Emma turned 4 yrs old on April 18th. Whilst on HDU she asked me “mum is this the dying room”. l was shocked. She was looking at me waiting for an answer.. I said “no, this is where people come to get better”. There was a little baby nearby under a blue light, I explained the light was making the baby better. My baby was lying there with lines protruding from all over her tiny body, lines for dialysis, lines for blood, lines for fluids, lines for platelets…
Next came the operation to remove the tumor, this lasted 6 1/2 hours. About 5 days later the lab confirmed the tumour, which measured 18cm x 6cm at start of treatment, had been removed from her tummy. She had been home only a matter of days before she began to get sick again, having more seizures and blood pressure soaring once again. She was given a very strong drug to bring the blood pressure down but this sent her into a fit which needed medical intervention to bring her out of it. Once again, we found ourselves back in HDU until the blood pressure and seizures were brought under control.
Next came high dose therapy with stem cell rescue, which would take 6 weeks. This was an awful time, convulated by the medical complications and kidney damage she had already suffered. During these weeks she caught a severe infection – muccositis, requiring double strength morphine to ease the pain. The next step is radiotherapy which is due to start on the tenth of October.
High Risk neuroblastoma remains a major cause of death due to malignancy. The majority of high-risk neuroblastoma patients will experience disease relapse. Once relapse occurs, there are NO curative options in the UK.
Children with advanced-stage disease have a significantly decreased chance for cure despite intensive therapy. This is despite the fact that many patients reach the end of treatment with no disease detectable. It is assumed the reason for relapse is that microscopic residual disease is still present at the end of conventional treatment.
At Childrens Hospital of Philadelphia, an antibody therapy (immunology) has been developed to specifically target the microscopic disease that causes relapse. Ch14.18 together with IL-2 and GM-CSF and showed a significant improvement in the survival of children treated with the three drugs.

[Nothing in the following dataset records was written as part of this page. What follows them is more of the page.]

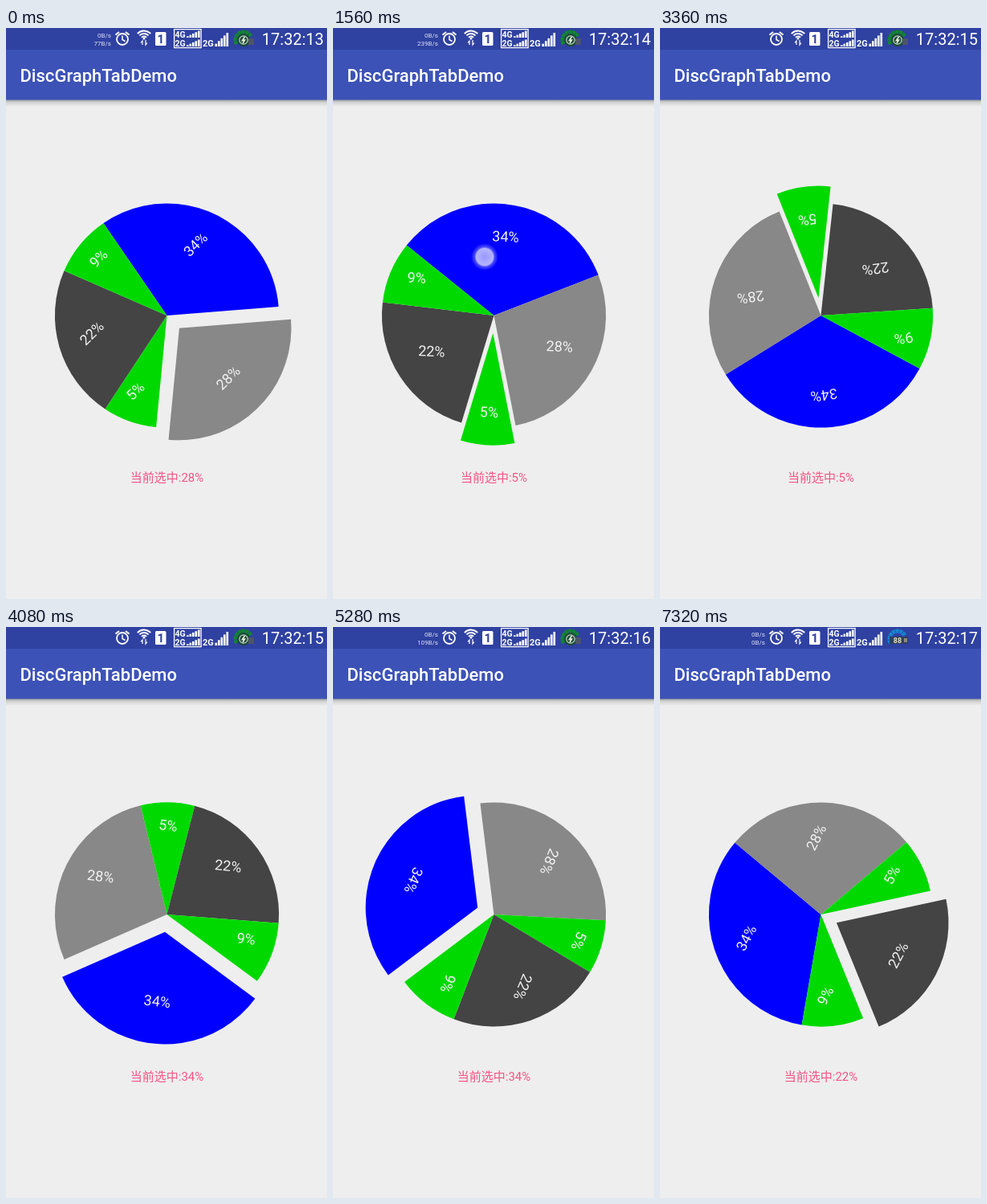
Animation, 400 px wide and 711 px high, one loop 7.44 s. Source, as an HTML page with a canvas:

```html
<!DOCTYPE html>
<html lang="zh">
<head>
<meta charset="utf-8">
<title>Pie chart</title>
<style>
  html, body { margin: 0; width: 100%; height: 100%; overflow: hidden; background: #eee; }
  canvas { display: block; }
</style>
</head>
<body>
<canvas id="stage" width="400" height="711"></canvas>
<script>
const ctx = document.getElementById('stage').getContext('2d');
const LOOP = 7440, STEP = 120, TAU = Math.PI * 2, RAD = Math.PI / 180;
const CENTER = { x: 200.5, y: 358 }, RADIUS = 139.6, POP = 22;
const SANS = 'Roboto, "Noto Sans CJK SC", "Noto Sans CJK", sans-serif';

const slices = [
  { label: '34%', sweep: 120, color: '#00f' },
  { label: '28%', sweep: 100, color: '#888' },
  { label: '5%', sweep: 28, color: '#00d900' },
  { label: '22%', sweep: 80, color: '#444' },
  { label: '9%', sweep: 32, color: '#00d900' }
];
let total = 0;
for (const s of slices) {
  s.mid = total + s.sweep / 2;
  total += s.sweep;
}

// A tap puts the picked slice at the bottom, then turns it evenly to its end angle
const TURN_STEPS = 15.2;
const turns = [
  { from: -20, pick: 1, end: -44.5 },
  { from: 12.75, pick: 2, end: 172.2 },
  { from: 33.4, pick: 0, end: 162 },
  { from: 54, pick: 3, end: -135 }
];
const STEPS_PER_SECOND = 15;
const rates = ['77B/s', '239B/s', '', '109B/s', '0B/s'];

function text(str, x, y, size, color, align = 'left', weight = 400) {
  ctx.font = `${weight} ${size}px ${SANS}`;
  ctx.fillStyle = color;
  ctx.textAlign = align;
  ctx.fillText(str, x, y);
}

function rect(x, y, w, h, color) {
  ctx.fillStyle = color;
  ctx.fillRect(x, y, w, h);
}

function line(points, width = 1.5, color = '#fff') {
  ctx.beginPath();
  points.forEach(p => ctx.lineTo(...p));
  ctx.lineWidth = width;
  ctx.strokeStyle = color;
  ctx.stroke();
}

function arc(x, y, r, a, b, width, color = '#fff') {
  ctx.beginPath();
  ctx.arc(x, y, r, a * RAD, b * RAD);
  ctx.lineWidth = width;
  ctx.strokeStyle = color;
  ctx.stroke();
}

function disc(x, y, r, color) {
  ctx.beginPath();
  ctx.arc(x, y, r, 0, TAU);
  ctx.fillStyle = color;
  ctx.fill();
}

function bars(x, bottom, height) {
  for (let i = 0; i < 5; i++) {
    const h = height * (i + 1) / 5;
    rect(x + i * 3.5, bottom - h, 2.6, h, '#fff');
  }
}

function alarmIcon() {
  arc(145, 14, 7, 0, 360, 1.8);
  line([[145, 9.5], [145, 14.5], [148.5, 16.5]]);
  line([[136.5, 8.5], [141, 5]], 2);
  line([[149, 5], [153.5, 8.5]], 2);
}

function wifiIcon() {
  for (const r of [4, 7.5, 11]) arc(172, 14.5, r, 222, 318, 1.9);
  disc(172, 13, 1.5, '#fff');
  line([[170, 21], [170, 16], [168, 18.5]], 1.2);
  line([[174, 15], [174, 21], [176, 18.5]], 1.2);
}

function simIcons() {
  ctx.beginPath();
  ctx.roundRect(186, 5, 13.5, 17, 1.5);
  ctx.fillStyle = '#fff';
  ctx.fill();
  text('1', 192.7, 19, 15, '#303f9f', 'center', 700);
  ctx.lineWidth = 1.3;
  ctx.strokeStyle = '#fff';
  ctx.strokeRect(209.6, 1.6, 33.5, 23);
  text('4G', 210.5, 11.5, 10.5, '#fff', 'left', 700);
  text('2G', 210.5, 23.3, 10.5, '#fff', 'left', 700);
  bars(225, 12, 8.5);
  bars(225, 23, 8.5);
  text('2G', 245, 23, 11, '#fff', 'left', 700);
  bars(260.5, 23, 17);
}

function batteryIcon(charging) {
  ctx.setLineDash([4, 0.6]);
  arc(296, 15, 10, 150, 335, 5, charging ? '#12852f' : '#1784cc');
  ctx.setLineDash([]);
  if (charging) {
    disc(296, 15, 8, '#1b4a38');
    arc(296, 15, 5.2, 0, 360, 1.2, '#c5d8c7');
    rect(302, 13, 7, 8, '#4d5568');
    line([[297.5, 11], [294.5, 15.5], [297.5, 15], [295, 19]], 1.5, '#f2f2df');
  } else {
    rect(286, 12, 23, 9, '#30405f');
    text('88', 296, 20, 9, '#e4dfb7', 'center', 700);
    rect(304, 14, 4, 5, '#8b8b79');
  }
}

function drawBars(step) {
  const second = Math.floor((step + 9) / STEPS_PER_SECOND);
  const rate = rates[second];
  const shadow = ctx.createLinearGradient(0, 89, 0, 98);
  shadow.addColorStop(0, 'rgba(0,0,0,.36)');
  shadow.addColorStop(0.4, 'rgba(0,0,0,.12)');
  shadow.addColorStop(1, 'rgba(0,0,0,0)');
  rect(0, 89, 400, 9, shadow);
  rect(0, 27, 400, 62.5, '#3c52b6');
  rect(0, 0, 400, 27, '#2f41a1');
  if (rate) {
    text('0B/s', 131, 11.5, 8, '#dfe2f3', 'right');
    text(rate, 131, 21.5, 8, '#dfe2f3', 'right');
  }
  alarmIcon();
  wifiIcon();
  simIcons();
  batteryIcon(second < 4);
  text('17:32:' + (13 + second), 396, 21, 20, '#fff', 'right');
  text('DiscGraphTabDemo', 17.5, 67, 22, '#fff', 'left', 500);
}

function drawPie(step) {
  const { from, pick, end } = turns.filter(t => t.from <= step).pop();
  const angle = end * Math.min(1, (step - from) / TURN_STEPS);
  ctx.save();
  ctx.translate(CENTER.x, CENTER.y);
  ctx.rotate(angle * RAD);
  slices.forEach((s, i) => {
    const mid = (90 + s.mid - slices[pick].mid) * RAD;
    const half = s.sweep / 2 * RAD;
    const reach = RADIUS * (s.sweep < 40 ? 3 / 4 : 2 / 3);
    ctx.save();
    if (i === pick) ctx.translate(POP * Math.cos(mid), POP * Math.sin(mid));
    ctx.beginPath();
    ctx.moveTo(0, 0);
    ctx.arc(0, 0, RADIUS, mid - half, mid + half);
    ctx.fillStyle = s.color;
    ctx.fill();
    text(s.label, reach * Math.cos(mid), reach * Math.sin(mid), 18, '#f2f2f2', 'center');
    ctx.restore();
  });
  ctx.restore();
  text('当前选中:' + slices[pick].label, 200.5, 565, 15, '#f65384', 'center');
}

function drawTouch() {
  const glow = ctx.createRadialGradient(189, 285, 0, 189, 285, 17);
  glow.addColorStop(0, 'rgba(160,160,255,.95)');
  glow.addColorStop(0.62, 'rgba(190,190,255,.95)');
  glow.addColorStop(0.74, 'rgba(120,120,255,.6)');
  glow.addColorStop(1, 'rgba(120,120,255,0)');
  disc(189, 285, 17, glow);
}

function draw() {
  const step = Math.floor(performance.now() % LOOP / STEP);
  rect(0, 0, 400, 711, '#eee');
  drawBars(step);
  drawPie(step);
  if (step === 13 || step === 14) drawTouch();
  requestAnimationFrame(draw);
}
draw();
</script>
</body>
</html>
```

Emma has fought a ferocious battle, and has come through it despite the odds. More amazingly, Emma is still laughing and making people laugh. The CH14:18 with IL-2 and GM-CSF is her very best chance to prevent recurrence of the cancer.
We desperately want to give her this chance at life. The treatment comes at huge cost. We need to raise in the excess of £ 210,000. Please help us.